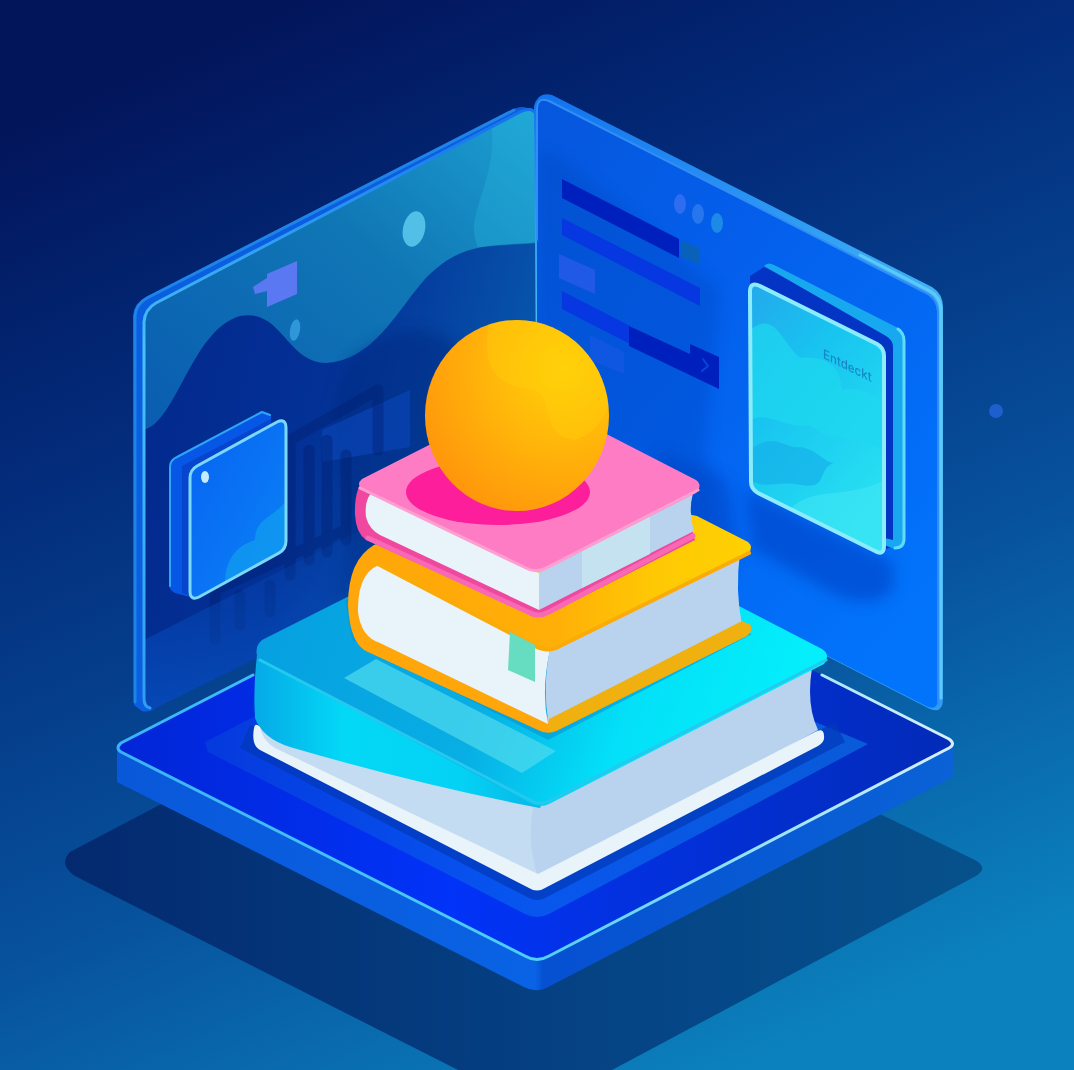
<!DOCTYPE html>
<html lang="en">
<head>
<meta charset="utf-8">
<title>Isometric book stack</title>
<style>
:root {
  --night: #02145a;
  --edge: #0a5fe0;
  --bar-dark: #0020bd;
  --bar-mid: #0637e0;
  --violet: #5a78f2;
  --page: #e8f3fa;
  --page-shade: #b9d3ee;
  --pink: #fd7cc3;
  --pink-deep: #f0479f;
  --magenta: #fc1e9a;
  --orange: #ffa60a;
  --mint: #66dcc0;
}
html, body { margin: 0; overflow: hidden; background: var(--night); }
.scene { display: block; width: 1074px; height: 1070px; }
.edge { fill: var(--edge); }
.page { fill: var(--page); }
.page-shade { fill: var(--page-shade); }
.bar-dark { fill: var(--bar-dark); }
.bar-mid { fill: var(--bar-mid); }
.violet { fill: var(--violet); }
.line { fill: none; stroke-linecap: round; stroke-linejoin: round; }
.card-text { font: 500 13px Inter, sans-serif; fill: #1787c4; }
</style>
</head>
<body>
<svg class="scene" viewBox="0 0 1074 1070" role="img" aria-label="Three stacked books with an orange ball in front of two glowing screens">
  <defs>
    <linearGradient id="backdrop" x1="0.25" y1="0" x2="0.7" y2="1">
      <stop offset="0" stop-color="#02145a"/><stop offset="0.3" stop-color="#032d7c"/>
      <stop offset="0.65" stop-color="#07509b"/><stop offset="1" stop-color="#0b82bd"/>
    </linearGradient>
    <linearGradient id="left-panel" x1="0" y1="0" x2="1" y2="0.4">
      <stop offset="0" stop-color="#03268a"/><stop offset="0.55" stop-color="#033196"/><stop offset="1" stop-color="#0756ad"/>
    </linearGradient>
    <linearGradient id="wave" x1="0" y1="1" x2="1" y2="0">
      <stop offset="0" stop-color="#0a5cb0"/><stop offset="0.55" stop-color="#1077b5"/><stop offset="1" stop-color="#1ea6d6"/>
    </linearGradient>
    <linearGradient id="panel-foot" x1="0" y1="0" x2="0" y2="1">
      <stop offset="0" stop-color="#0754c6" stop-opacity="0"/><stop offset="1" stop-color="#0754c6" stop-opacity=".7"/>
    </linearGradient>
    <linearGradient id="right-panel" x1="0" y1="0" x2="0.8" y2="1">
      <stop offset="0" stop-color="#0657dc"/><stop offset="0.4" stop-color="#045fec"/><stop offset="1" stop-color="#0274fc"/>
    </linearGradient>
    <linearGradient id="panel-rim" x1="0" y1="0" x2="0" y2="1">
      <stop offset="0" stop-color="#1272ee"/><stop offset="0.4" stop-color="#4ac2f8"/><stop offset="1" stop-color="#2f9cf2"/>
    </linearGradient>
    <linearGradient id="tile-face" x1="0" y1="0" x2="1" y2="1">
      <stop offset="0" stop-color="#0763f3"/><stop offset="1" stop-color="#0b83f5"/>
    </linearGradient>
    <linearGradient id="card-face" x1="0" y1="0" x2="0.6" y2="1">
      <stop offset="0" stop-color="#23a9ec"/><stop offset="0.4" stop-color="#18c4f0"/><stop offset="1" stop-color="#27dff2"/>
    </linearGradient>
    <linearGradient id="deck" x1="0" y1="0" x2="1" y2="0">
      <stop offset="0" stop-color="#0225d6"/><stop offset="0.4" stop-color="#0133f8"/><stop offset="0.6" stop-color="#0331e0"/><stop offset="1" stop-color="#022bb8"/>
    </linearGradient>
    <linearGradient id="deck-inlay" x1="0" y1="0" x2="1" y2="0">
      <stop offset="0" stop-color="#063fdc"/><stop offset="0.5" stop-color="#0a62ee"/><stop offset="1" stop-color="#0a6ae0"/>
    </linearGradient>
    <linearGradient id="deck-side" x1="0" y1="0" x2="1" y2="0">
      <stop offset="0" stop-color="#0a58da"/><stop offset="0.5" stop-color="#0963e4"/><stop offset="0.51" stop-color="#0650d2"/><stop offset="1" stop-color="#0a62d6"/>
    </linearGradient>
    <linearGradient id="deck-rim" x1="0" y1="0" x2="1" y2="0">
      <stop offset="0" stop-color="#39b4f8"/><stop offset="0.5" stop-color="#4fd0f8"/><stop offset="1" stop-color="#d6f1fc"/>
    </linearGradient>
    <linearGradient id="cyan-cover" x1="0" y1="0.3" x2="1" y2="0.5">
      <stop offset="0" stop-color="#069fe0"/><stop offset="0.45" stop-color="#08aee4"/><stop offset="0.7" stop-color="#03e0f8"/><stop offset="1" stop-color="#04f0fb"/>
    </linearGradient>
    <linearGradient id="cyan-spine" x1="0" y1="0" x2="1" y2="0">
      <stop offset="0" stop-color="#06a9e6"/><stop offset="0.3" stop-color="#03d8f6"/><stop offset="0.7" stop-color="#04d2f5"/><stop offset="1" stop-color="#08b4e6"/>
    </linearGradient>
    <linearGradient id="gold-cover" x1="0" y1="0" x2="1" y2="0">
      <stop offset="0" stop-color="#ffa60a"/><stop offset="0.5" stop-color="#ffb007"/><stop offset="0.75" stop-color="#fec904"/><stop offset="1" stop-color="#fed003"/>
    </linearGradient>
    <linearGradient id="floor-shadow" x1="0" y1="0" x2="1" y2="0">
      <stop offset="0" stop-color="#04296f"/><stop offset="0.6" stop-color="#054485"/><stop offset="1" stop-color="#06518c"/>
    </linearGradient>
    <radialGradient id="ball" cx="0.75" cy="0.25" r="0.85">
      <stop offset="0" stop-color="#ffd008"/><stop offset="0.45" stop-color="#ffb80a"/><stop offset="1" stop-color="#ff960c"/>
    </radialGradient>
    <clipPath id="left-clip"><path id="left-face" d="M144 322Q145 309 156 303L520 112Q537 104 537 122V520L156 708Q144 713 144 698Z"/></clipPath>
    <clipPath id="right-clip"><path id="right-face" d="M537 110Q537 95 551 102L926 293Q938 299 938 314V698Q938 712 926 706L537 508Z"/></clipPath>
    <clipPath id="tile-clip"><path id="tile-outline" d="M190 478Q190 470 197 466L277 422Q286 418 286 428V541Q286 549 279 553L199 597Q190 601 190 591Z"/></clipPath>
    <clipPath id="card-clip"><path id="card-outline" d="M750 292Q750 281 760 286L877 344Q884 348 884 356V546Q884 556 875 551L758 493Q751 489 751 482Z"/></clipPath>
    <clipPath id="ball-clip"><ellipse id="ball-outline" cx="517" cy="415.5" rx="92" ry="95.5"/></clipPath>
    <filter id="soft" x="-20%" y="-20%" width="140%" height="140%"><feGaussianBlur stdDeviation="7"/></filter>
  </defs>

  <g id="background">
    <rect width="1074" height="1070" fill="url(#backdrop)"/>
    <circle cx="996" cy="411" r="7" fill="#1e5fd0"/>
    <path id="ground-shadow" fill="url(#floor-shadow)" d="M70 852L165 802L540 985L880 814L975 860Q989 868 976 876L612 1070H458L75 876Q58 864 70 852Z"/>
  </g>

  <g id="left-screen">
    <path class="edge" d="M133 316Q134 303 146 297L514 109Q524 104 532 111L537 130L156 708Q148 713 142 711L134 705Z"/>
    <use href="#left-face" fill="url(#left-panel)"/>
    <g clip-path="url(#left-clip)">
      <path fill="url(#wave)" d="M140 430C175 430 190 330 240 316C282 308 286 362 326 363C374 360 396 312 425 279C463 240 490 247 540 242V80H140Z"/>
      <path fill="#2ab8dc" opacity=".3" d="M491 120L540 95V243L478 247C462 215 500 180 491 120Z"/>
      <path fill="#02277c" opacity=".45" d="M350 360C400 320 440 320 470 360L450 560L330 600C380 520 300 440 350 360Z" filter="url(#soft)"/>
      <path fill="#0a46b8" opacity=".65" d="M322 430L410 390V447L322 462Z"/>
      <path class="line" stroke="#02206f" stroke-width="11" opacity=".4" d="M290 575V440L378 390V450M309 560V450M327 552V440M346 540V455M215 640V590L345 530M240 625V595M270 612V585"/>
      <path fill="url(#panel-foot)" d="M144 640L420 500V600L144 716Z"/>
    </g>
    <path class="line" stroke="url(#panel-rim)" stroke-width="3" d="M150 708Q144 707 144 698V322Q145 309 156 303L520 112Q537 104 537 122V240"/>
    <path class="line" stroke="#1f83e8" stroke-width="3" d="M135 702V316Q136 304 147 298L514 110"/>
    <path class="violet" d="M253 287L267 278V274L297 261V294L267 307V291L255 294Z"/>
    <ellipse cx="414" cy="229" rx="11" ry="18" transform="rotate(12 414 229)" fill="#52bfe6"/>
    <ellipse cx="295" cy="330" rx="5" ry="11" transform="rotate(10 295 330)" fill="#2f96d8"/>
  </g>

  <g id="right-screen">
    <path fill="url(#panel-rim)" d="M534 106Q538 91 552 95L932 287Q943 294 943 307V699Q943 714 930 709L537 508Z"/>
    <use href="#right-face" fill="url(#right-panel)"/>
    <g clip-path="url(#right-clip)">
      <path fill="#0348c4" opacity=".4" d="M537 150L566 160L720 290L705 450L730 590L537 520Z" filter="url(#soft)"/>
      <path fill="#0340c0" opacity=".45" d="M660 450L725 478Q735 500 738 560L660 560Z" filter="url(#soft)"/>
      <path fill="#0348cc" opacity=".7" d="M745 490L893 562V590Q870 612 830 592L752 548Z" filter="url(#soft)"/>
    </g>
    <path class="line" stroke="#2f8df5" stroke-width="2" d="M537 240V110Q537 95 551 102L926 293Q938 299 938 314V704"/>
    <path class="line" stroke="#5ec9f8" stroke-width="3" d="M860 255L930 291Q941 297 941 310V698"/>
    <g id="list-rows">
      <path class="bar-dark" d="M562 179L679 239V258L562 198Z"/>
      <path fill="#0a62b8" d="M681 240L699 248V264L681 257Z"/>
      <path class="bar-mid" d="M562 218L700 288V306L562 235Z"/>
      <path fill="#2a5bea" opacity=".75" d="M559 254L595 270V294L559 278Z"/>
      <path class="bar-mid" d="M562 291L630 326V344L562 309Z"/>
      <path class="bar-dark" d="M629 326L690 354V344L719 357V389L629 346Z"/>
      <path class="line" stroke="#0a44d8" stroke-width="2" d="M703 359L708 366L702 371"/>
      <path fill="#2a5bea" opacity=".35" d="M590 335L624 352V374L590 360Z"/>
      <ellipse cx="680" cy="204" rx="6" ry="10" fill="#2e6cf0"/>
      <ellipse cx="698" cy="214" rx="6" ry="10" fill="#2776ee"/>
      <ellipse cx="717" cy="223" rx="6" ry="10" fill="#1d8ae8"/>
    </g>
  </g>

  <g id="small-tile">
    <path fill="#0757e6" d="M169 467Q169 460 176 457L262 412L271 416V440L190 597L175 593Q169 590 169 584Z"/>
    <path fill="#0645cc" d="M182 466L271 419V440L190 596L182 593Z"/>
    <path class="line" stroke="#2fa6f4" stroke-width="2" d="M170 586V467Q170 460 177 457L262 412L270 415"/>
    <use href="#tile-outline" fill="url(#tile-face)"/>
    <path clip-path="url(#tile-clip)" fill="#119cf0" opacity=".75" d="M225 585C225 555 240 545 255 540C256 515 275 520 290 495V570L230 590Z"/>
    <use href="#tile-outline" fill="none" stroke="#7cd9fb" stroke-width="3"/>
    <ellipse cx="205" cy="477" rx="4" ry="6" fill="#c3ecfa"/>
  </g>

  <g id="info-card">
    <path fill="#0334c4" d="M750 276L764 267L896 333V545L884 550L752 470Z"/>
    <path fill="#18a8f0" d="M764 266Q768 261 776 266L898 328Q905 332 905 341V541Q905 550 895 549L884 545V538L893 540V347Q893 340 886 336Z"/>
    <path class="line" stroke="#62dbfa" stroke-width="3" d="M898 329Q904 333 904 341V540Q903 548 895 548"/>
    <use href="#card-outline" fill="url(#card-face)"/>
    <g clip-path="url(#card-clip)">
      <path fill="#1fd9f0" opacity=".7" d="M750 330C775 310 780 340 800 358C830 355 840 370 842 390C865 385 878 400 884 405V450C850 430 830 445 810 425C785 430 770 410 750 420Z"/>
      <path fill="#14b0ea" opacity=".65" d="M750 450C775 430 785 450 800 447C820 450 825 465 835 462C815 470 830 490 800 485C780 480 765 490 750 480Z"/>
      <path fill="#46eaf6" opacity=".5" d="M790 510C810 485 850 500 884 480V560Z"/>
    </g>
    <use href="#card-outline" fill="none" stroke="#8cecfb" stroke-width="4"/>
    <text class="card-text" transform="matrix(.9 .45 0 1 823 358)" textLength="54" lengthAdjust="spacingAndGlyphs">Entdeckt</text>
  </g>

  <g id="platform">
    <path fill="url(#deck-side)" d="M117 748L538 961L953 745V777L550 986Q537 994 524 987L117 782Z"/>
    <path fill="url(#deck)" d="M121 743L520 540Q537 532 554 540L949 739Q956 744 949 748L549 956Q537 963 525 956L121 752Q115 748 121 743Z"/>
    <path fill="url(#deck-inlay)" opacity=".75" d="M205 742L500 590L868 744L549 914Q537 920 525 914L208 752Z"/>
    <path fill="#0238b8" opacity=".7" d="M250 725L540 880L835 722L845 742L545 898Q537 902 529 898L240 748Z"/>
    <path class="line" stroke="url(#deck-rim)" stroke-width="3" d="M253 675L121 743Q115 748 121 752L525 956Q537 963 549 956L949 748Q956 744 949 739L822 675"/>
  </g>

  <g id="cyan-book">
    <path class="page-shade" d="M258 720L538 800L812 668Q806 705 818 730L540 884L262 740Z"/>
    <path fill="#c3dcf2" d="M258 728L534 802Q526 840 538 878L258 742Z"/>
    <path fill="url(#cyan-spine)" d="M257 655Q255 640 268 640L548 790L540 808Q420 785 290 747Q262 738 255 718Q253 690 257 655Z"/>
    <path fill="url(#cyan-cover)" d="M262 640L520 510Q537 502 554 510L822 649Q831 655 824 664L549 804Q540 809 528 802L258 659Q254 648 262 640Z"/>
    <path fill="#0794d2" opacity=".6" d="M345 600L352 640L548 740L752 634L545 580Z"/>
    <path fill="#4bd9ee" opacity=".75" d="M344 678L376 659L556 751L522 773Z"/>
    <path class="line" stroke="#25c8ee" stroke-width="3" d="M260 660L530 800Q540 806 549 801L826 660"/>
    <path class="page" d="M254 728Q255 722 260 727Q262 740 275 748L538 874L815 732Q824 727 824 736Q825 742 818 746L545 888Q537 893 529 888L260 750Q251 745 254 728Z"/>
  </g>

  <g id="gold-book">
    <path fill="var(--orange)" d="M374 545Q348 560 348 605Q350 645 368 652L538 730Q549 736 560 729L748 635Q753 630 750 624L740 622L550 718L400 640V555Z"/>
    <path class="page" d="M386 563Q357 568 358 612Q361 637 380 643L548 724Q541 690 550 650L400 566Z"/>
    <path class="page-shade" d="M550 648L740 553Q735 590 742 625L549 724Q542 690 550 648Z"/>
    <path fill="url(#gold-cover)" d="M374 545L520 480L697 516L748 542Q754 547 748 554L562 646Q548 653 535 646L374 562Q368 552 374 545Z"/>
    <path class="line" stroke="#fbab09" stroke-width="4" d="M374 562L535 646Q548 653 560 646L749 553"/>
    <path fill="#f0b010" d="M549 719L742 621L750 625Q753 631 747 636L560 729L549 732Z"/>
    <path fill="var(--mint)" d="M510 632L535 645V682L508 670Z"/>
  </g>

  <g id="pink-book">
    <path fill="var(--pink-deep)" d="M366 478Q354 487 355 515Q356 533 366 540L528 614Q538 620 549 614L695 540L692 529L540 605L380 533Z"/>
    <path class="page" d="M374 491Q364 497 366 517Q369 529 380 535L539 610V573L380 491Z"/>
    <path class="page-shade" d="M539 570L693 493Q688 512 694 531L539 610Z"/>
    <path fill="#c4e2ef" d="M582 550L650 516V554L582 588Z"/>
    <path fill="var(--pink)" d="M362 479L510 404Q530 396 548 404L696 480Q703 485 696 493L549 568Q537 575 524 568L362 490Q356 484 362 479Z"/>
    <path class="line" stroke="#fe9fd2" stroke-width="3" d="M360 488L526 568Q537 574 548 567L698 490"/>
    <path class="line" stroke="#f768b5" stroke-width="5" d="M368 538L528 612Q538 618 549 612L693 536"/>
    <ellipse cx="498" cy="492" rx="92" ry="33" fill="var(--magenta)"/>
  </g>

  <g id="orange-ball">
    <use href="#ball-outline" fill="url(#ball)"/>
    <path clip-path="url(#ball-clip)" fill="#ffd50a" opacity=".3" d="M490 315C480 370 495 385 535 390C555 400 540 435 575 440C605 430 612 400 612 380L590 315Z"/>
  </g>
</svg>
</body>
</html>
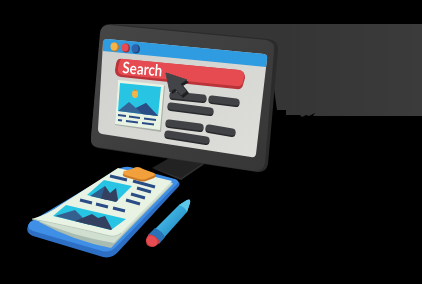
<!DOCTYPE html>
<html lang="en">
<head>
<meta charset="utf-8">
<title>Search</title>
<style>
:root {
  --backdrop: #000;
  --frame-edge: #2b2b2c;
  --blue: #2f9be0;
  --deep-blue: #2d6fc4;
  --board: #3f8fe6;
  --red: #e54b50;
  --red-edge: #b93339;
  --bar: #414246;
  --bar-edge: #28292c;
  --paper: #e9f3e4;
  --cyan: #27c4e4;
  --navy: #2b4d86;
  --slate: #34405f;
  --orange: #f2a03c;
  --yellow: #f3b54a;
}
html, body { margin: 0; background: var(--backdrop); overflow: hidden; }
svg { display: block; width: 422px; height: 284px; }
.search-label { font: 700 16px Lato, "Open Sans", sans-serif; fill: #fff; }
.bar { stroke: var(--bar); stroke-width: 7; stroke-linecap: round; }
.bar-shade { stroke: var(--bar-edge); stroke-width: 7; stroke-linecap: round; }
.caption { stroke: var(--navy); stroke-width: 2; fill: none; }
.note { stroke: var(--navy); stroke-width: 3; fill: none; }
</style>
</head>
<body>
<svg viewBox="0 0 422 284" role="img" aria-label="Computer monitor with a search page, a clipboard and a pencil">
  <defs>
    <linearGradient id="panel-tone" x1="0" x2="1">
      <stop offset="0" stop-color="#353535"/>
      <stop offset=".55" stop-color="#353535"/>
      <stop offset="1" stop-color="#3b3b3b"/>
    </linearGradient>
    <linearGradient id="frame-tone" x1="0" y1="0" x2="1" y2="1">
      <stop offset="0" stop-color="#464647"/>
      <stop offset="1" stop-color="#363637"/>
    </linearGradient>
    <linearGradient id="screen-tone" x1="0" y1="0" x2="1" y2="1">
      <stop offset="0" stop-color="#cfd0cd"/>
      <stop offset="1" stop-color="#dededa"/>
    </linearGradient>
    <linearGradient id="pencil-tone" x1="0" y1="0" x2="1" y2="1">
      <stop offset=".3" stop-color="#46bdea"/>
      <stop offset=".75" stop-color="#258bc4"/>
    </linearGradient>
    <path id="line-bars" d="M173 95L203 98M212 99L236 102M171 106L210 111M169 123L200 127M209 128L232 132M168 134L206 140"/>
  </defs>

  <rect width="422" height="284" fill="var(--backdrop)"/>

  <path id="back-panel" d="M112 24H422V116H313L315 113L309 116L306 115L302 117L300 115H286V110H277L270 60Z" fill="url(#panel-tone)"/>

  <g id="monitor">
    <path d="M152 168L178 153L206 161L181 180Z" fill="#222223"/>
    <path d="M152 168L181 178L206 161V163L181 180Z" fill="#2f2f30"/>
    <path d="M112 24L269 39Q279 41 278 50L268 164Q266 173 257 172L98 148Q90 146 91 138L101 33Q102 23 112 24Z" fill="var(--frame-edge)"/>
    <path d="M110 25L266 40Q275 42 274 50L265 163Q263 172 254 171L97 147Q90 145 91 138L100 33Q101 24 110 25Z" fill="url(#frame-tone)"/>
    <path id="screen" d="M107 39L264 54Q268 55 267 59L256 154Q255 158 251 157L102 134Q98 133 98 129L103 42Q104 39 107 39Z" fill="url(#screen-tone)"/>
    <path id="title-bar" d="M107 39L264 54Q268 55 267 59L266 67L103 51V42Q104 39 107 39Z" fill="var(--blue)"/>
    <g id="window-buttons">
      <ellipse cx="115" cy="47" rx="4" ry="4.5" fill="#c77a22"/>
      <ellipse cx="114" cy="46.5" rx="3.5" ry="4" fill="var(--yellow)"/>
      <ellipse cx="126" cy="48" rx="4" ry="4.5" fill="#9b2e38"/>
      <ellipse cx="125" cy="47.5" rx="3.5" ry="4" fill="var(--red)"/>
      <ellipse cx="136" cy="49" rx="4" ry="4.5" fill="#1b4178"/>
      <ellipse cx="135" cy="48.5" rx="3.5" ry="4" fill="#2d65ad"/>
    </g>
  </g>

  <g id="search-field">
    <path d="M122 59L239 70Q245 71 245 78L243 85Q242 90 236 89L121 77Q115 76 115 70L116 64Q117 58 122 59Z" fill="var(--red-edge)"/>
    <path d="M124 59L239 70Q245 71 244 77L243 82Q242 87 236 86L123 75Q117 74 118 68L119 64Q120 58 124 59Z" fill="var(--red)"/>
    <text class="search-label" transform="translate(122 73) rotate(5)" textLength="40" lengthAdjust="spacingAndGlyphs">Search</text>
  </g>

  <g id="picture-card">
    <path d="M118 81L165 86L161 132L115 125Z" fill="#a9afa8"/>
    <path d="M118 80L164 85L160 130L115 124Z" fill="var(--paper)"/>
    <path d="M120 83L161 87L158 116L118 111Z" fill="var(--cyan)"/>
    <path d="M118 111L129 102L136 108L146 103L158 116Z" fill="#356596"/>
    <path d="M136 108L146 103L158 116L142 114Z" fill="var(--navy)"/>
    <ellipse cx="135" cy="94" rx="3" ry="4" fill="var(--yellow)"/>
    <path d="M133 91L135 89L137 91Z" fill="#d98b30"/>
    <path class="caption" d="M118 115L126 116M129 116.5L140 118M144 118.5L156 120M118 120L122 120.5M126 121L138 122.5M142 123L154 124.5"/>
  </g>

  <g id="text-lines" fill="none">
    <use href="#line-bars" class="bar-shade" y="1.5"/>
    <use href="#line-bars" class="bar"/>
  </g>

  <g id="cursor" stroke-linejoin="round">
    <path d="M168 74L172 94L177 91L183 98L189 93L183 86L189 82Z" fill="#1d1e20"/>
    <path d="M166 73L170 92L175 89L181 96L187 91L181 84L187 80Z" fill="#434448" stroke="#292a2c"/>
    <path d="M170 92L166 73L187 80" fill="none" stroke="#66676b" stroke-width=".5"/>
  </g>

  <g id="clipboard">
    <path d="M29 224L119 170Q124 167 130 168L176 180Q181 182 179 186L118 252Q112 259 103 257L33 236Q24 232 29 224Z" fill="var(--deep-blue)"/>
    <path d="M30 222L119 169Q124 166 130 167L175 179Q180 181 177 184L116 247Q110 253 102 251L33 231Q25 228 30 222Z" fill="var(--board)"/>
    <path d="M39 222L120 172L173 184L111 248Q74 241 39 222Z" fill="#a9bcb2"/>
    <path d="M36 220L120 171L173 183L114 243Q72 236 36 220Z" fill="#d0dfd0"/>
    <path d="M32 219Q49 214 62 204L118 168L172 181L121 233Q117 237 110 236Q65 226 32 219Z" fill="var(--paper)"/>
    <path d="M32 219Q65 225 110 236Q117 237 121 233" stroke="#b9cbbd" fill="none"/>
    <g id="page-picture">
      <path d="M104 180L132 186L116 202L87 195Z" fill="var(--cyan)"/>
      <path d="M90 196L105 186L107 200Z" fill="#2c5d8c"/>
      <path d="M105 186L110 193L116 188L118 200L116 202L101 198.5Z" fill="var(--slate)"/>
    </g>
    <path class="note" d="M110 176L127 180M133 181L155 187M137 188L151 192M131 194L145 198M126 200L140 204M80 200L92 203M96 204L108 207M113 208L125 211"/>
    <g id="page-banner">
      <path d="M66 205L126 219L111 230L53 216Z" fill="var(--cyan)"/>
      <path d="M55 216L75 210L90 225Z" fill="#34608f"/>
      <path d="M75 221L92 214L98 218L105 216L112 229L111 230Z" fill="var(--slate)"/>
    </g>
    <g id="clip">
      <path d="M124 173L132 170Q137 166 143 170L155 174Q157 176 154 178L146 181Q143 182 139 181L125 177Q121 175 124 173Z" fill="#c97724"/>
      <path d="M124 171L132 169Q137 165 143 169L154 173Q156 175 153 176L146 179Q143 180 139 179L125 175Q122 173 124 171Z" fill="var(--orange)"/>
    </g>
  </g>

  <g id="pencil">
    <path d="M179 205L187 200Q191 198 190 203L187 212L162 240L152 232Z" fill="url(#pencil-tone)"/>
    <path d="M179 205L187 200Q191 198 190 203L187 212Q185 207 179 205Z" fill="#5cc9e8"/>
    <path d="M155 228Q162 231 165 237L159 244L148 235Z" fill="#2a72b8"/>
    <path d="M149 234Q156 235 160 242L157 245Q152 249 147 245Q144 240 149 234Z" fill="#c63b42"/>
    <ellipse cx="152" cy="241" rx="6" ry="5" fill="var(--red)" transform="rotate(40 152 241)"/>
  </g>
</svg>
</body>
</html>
○ ○ ○ ○ ○
- **What this task involves**
Which lines in the entries above contain "left"? Pull each of them out.

- **Result**
    <linearGradient id="left-panel" x1="0" y1="0" x2="1" y2="0.4">
    <clipPath id="left-clip"><path id="left-face" d="M144 322Q145 309 156 303L520 112Q537 104 537 122V520L156 708Q144 713 144 698Z"/></clipPath>
  <g id="left-screen">
    <use href="#left-face" fill="url(#left-panel)"/>
    <g clip-path="url(#left-clip)">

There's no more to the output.